## Your objective
The response should contain all of the data below, reproduced exactly, and no pictures.

## Information
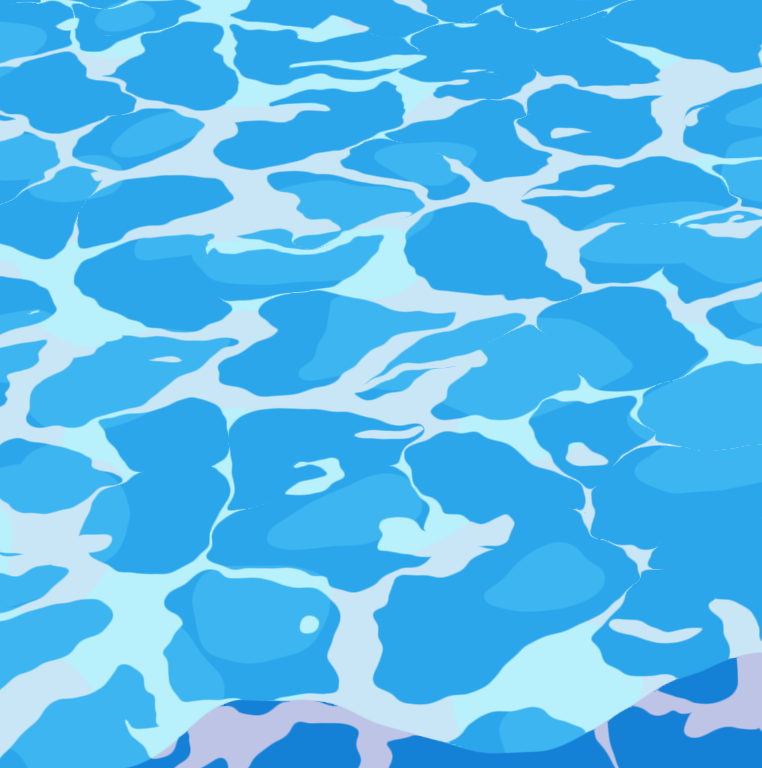
Write a Shadertoy shader that draws this texture.

```glsl
const vec3 WATER = vec3(0.17, 0.65, 0.92);
const vec3 SHALLOW = vec3(0.235, 0.71, 0.94);
const vec3 DEEP = vec3(0.08, 0.50, 0.84);
const vec3 FOAM = vec3(0.79, 0.90, 0.97);
const vec3 BRIGHT_FOAM = vec3(0.72, 0.94, 0.99);
const vec3 SHADED_FOAM = vec3(0.74, 0.77, 0.90);

const vec2 NEAR_CELLS = vec2(4.0, 5.0);   // cells per canvas at the bottom
const vec2 FAR_GROWTH = vec2(1.4, 3.8);   // extra density towards the top
const float TILT = 0.8;                   // slope of the foam lines
const float SWIRL = 0.5;                  // broad bending of the cells
const float RAGGED = 0.17;                // fine wobble of the edges
const float ROUNDING = 15.0;              // higher gives sharper cell corners
const float THIN = -0.02;                 // below zero the lines break open
const float THICK = 0.19;
const float SHALLOW_CHANCE = 0.55;
const float ISLAND_LEVEL = 0.87;

float hash(vec2 p) {
    return fract(sin(dot(p, vec2(127.1, 311.7))) * 43758.5453);
}

vec2 hash2(vec2 p) {
    return vec2(hash(p), hash(p + 57.3));
}

float noise(vec2 p) {
    vec2 i = floor(p), f = fract(p);
    f = f * f * (3.0 - 2.0 * f);
    return mix(mix(hash(i), hash(i + vec2(1, 0)), f.x),
               mix(hash(i + vec2(0, 1)), hash(i + vec2(1, 1)), f.x), f.y);
}

vec2 noise2(vec2 p) {
    return vec2(noise(p), noise(p + 31.7)) - 0.5;
}

vec2 seed(vec2 cell) {
    return cell + 0.1 + 0.8 * hash2(cell);
}

// Rounded distance to the nearest border between cells
float borderDistance(vec2 p) {
    vec2 home = floor(p), nearest = home;
    float best = 1e3;
    for (int y = -1; y <= 1; y++)
    for (int x = -1; x <= 1; x++) {
        vec2 cell = home + vec2(x, y);
        vec2 r = seed(cell) - p;
        if (dot(r, r) < best) {
            best = dot(r, r);
            nearest = cell;
        }
    }
    vec2 a = seed(nearest) - p;
    float sum = 0.0;
    for (int y = -2; y <= 2; y++)
    for (int x = -2; x <= 2; x++) {
        if (x == 0 && y == 0) continue;
        vec2 b = seed(nearest + vec2(x, y)) - p;
        sum += exp(-ROUNDING * dot(0.5 * (a + b), normalize(b - a)));
    }
    return -log(sum) / ROUNDING;
}

// Signed distance to round shallow patches, one candidate per cell
float shallowDistance(vec2 p) {
    vec2 home = floor(p);
    float d = 1.0;
    for (int y = -1; y <= 1; y++)
    for (int x = -1; x <= 1; x++) {
        vec2 cell = home + vec2(x, y);
        if (hash(cell + 9.1) > SHALLOW_CHANCE) continue;
        float radius = mix(0.25, 0.7, hash(cell + 4.7));
        d = min(d, length(p - seed(cell) - 0.15) - radius);
    }
    return d;
}

// Coverage of the region where d is negative, one pixel soft
float fill(float d) {
    float w = max(fwidth(d), 1e-4);
    return 1.0 - smoothstep(-w, w, d);
}

void mainImage(out vec4 fragColor, in vec2 fragCoord) {
    vec2 uv = fragCoord / iResolution.xy;

    // Perspective: cells shrink and flatten towards the top
    vec2 p = vec2((uv.x - 0.5) * (NEAR_CELLS.x + FAR_GROWTH.x * uv.y),
                  uv.y * (NEAR_CELLS.y + FAR_GROWTH.y * uv.y));
    p.y -= TILT * uv.x;
    p += 20.0;
    vec2 bent = p + SWIRL * noise2(p * 1.3);
    vec2 q = bent + RAGGED * noise2(p * 4.0) + 0.4 * RAGGED * noise2(p * 9.0);

    // Water tones, with deep swells along the bottom
    vec3 color = mix(WATER, SHALLOW, fill(shallowDistance(bent + 0.06 * noise2(p * 5.0))));
    float swell = 0.085 * smoothstep(0.15, 0.32, uv.x)
                - 0.06 * smoothstep(0.38, 0.65, uv.x)
                + 0.13 * smoothstep(0.7, 1.0, uv.x)
                + 0.015 * (noise(uv * 14.0) - 0.5);
    float deep = fill(uv.y - swell);
    color = mix(color, DEEP, deep);

    // Foam net of varying width, with small loose islands
    float spread = 0.65 * noise(p * 0.9 + 3.0) + 0.35 * noise(p * 2.3);
    float width = mix(THIN, THICK, smoothstep(0.25, 0.9, spread));
    float net = borderDistance(q) - width * (1.0 - 0.5 * deep);
    float island = ISLAND_LEVEL - noise(q * vec2(2.2, 3.0) + 40.0);
    float foam = max(fill(net), fill(island));
    vec3 foamColor = mix(FOAM, BRIGHT_FOAM, fill(0.57 - noise(p * 1.1 + 70.0)));
    foamColor = mix(foamColor, SHADED_FOAM, deep);

    fragColor = vec4(mix(color, foamColor, foam), 1.0);
}
```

## Written response
Write a Shadertoy shader that draws this texture.

```glsl
const vec3 WATER = vec3(0.17, 0.65, 0.92);
const vec3 SHALLOW = vec3(0.235, 0.71, 0.94);
const vec3 DEEP = vec3(0.08, 0.50, 0.84);
const vec3 FOAM = vec3(0.79, 0.90, 0.97);
const vec3 BRIGHT_FOAM = vec3(0.72, 0.94, 0.99);
const vec3 SHADED_FOAM = vec3(0.74, 0.77, 0.90);

const vec2 NEAR_CELLS = vec2(4.0, 5.0);   // cells per canvas at the bottom
const vec2 FAR_GROWTH = vec2(1.4, 3.8);   // extra density towards the top
const float TILT = 0.8;                   // slope of the foam lines
const float SWIRL = 0.5;                  // broad bending of the cells
const float RAGGED = 0.17;                // fine wobble of the edges
const float ROUNDING = 15.0;              // higher gives sharper cell corners
const float THIN = -0.02;                 // below zero the lines break open
const float THICK = 0.19;
const float SHALLOW_CHANCE = 0.55;
const float ISLAND_LEVEL = 0.87;

float hash(vec2 p) {
    return fract(sin(dot(p, vec2(127.1, 311.7))) * 43758.5453);
}

vec2 hash2(vec2 p) {
    return vec2(hash(p), hash(p + 57.3));
}

float noise(vec2 p) {
    vec2 i = floor(p), f = fract(p);
    f = f * f * (3.0 - 2.0 * f);
    return mix(mix(hash(i), hash(i + vec2(1, 0)), f.x),
               mix(hash(i + vec2(0, 1)), hash(i + vec2(1, 1)), f.x), f.y);
}

vec2 noise2(vec2 p) {
    return vec2(noise(p), noise(p + 31.7)) - 0.5;
}

vec2 seed(vec2 cell) {
    return cell + 0.1 + 0.8 * hash2(cell);
}

// Rounded distance to the nearest border between cells
float borderDistance(vec2 p) {
    vec2 home = floor(p), nearest = home;
    float best = 1e3;
    for (int y = -1; y <= 1; y++)
    for (int x = -1; x <= 1; x++) {
        vec2 cell = home + vec2(x, y);
        vec2 r = seed(cell) - p;
        if (dot(r, r) < best) {
            best = dot(r, r);
            nearest = cell;
        }
    }
    vec2 a = seed(nearest) - p;
    float sum = 0.0;
    for (int y = -2; y <= 2; y++)
    for (int x = -2; x <= 2; x++) {
        if (x == 0 && y == 0) continue;
        vec2 b = seed(nearest + vec2(x, y)) - p;
        sum += exp(-ROUNDING * dot(0.5 * (a + b), normalize(b - a)));
    }
    return -log(sum) / ROUNDING;
}

// Signed distance to round shallow patches, one candidate per cell
float shallowDistance(vec2 p) {
    vec2 home = floor(p);
    float d = 1.0;
    for (int y = -1; y <= 1; y++)
    for (int x = -1; x <= 1; x++) {
        vec2 cell = home + vec2(x, y);
        if (hash(cell + 9.1) > SHALLOW_CHANCE) continue;
        float radius = mix(0.25, 0.7, hash(cell + 4.7));
        d = min(d, length(p - seed(cell) - 0.15) - radius);
    }
    return d;
}

// Coverage of the region where d is negative, one pixel soft
float fill(float d) {
    float w = max(fwidth(d), 1e-4);
    return 1.0 - smoothstep(-w, w, d);
}

void mainImage(out vec4 fragColor, in vec2 fragCoord) {
    vec2 uv = fragCoord / iResolution.xy;

    // Perspective: cells shrink and flatten towards the top
    vec2 p = vec2((uv.x - 0.5) * (NEAR_CELLS.x + FAR_GROWTH.x * uv.y),
                  uv.y * (NEAR_CELLS.y + FAR_GROWTH.y * uv.y));
    p.y -= TILT * uv.x;
    p += 20.0;
    vec2 bent = p + SWIRL * noise2(p * 1.3);
    vec2 q = bent + RAGGED * noise2(p * 4.0) + 0.4 * RAGGED * noise2(p * 9.0);

    // Water tones, with deep swells along the bottom
    vec3 color = mix(WATER, SHALLOW, fill(shallowDistance(bent + 0.06 * noise2(p * 5.0))));
    float swell = 0.085 * smoothstep(0.15, 0.32, uv.x)
                - 0.06 * smoothstep(0.38, 0.65, uv.x)
                + 0.13 * smoothstep(0.7, 1.0, uv.x)
                + 0.015 * (noise(uv * 14.0) - 0.5);
    float deep = fill(uv.y - swell);
    color = mix(color, DEEP, deep);

    // Foam net of varying width, with small loose islands
    float spread = 0.65 * noise(p * 0.9 + 3.0) + 0.35 * noise(p * 2.3);
    float width = mix(THIN, THICK, smoothstep(0.25, 0.9, spread));
    float net = borderDistance(q) - width * (1.0 - 0.5 * deep);
    float island = ISLAND_LEVEL - noise(q * vec2(2.2, 3.0) + 40.0);
    float foam = max(fill(net), fill(island));
    vec3 foamColor = mix(FOAM, BRIGHT_FOAM, fill(0.57 - noise(p * 1.1 + 70.0)));
    foamColor = mix(foamColor, SHADED_FOAM, deep);

    fragColor = vec4(mix(color, foamColor, foam), 1.0);
}
```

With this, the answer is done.